Please, be aware and spread the word.

During my research for Book 3, I started digging around into naughty villains from across the sea and their effect on crime here in Britain. I always knew things were bad but I didn’t quite grasp the scale of it.

I found an article on Albanian gangs and people trafficking.  Not going to give too much away but, my next book involves Albanians, but not people trafficking. That’s it. That’s yer lot. Oh, and to give you an idea what these chaps are like, have a little read of this.

I’m in the middle of the first round of self-edits for my fourth novel and, despite people telling me it gets easier, that doesn’t seem to be the case. Sure, the process has changed in the way that I write (I did the first draft in a month instead of the usual three (ish) and I’m happy with that, but I still hold the same doubts and worries and wondering if I can do it again.

My two previous books have been pretty successful and so there’s a pressure on to better, or at least equal, them, and I struggle with that niggling away at the back of my brain. Constantly. I don’t want to let down those readers who are looking forward to the next in the series and have become invested in Paterson & Clocks as people.

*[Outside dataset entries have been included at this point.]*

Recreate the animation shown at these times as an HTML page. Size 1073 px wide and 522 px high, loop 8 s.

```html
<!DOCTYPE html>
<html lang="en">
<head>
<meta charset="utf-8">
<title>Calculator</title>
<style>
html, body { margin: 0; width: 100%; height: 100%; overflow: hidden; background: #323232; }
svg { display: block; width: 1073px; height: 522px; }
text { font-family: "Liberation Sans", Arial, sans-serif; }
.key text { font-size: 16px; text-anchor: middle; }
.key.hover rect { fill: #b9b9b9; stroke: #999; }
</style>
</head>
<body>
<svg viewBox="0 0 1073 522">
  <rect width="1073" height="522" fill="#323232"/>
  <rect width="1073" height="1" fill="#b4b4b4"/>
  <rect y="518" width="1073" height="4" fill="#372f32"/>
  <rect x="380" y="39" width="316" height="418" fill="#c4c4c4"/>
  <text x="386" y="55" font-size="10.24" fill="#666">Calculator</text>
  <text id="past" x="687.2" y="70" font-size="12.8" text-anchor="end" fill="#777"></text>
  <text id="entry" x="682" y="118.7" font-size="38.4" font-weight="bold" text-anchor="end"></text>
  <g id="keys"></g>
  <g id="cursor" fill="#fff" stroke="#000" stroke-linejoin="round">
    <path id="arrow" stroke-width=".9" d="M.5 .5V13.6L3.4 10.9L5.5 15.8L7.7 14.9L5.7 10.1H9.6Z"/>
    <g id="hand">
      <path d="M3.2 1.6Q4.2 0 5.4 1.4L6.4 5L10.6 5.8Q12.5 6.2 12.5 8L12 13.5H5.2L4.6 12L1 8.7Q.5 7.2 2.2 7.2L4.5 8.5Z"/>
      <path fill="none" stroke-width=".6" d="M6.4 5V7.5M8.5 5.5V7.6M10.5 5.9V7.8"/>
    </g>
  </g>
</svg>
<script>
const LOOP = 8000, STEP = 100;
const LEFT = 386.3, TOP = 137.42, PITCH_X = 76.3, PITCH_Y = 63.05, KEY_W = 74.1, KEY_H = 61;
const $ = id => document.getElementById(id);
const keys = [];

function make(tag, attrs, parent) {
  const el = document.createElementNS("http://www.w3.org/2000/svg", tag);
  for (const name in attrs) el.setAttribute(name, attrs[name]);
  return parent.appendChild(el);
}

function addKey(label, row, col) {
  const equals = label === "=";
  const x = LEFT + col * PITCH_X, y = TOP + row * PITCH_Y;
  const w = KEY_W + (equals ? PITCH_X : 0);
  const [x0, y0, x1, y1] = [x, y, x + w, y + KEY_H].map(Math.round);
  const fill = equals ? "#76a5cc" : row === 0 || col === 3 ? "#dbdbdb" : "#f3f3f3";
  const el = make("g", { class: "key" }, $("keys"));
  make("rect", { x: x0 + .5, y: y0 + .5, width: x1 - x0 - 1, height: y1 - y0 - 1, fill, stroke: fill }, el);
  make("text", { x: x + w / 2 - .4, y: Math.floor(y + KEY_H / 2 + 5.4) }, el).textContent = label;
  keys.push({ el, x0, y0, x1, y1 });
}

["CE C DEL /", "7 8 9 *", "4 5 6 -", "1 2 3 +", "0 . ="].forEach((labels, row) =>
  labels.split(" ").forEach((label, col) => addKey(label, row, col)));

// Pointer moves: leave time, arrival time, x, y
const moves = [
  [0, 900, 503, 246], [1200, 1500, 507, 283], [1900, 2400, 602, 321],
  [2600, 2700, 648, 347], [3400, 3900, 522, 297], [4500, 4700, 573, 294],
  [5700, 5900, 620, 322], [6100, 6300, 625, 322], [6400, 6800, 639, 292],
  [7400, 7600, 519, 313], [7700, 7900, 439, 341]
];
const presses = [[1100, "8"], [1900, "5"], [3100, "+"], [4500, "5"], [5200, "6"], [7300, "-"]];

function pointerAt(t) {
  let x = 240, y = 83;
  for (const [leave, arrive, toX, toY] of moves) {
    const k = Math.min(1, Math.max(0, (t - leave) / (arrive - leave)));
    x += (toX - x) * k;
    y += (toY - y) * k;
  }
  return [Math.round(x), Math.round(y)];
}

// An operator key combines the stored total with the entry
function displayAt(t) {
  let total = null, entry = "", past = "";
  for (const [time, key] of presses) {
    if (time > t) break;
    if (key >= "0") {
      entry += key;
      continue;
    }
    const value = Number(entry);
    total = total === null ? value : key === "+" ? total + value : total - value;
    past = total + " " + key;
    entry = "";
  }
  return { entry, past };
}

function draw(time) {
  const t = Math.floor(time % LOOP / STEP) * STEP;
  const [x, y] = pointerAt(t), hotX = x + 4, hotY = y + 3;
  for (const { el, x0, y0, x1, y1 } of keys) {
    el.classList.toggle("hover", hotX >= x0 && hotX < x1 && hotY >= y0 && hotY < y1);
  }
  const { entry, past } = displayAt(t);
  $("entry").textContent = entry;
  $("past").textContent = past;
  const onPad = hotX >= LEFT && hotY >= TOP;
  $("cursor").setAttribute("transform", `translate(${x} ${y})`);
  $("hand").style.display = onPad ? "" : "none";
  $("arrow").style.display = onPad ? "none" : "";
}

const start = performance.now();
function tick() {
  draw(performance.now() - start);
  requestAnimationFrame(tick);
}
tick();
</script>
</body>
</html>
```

Last night, as I sat glued to the screen, cutting bits out there, tightening sentences here, it suddenly dawned on me that I was probably overthinking things. When I started my first book, I wrote it for myself. It was the kind of book I wanted to read. I wanted my characters to reflect real life, to show real policemen under pressure, they swear, they dig each other out, they make inappropriate quips, they fight amongst themselves, they bitch, all the things that the more mainstream authors tend to omit, and villains who do some truly awful things.

Whether that will harm me in the long term remains to be seen but I decided that that was what I was going to keep on doing-write the kind of book I wanted to read. It’s all I know how to do.

And whilst I was procrastinating instead of writing (let’s call it research-it makes me feel better) I came across an article about the author of ‘The Danish Girl’ and his struggles to write.

The struggle continues…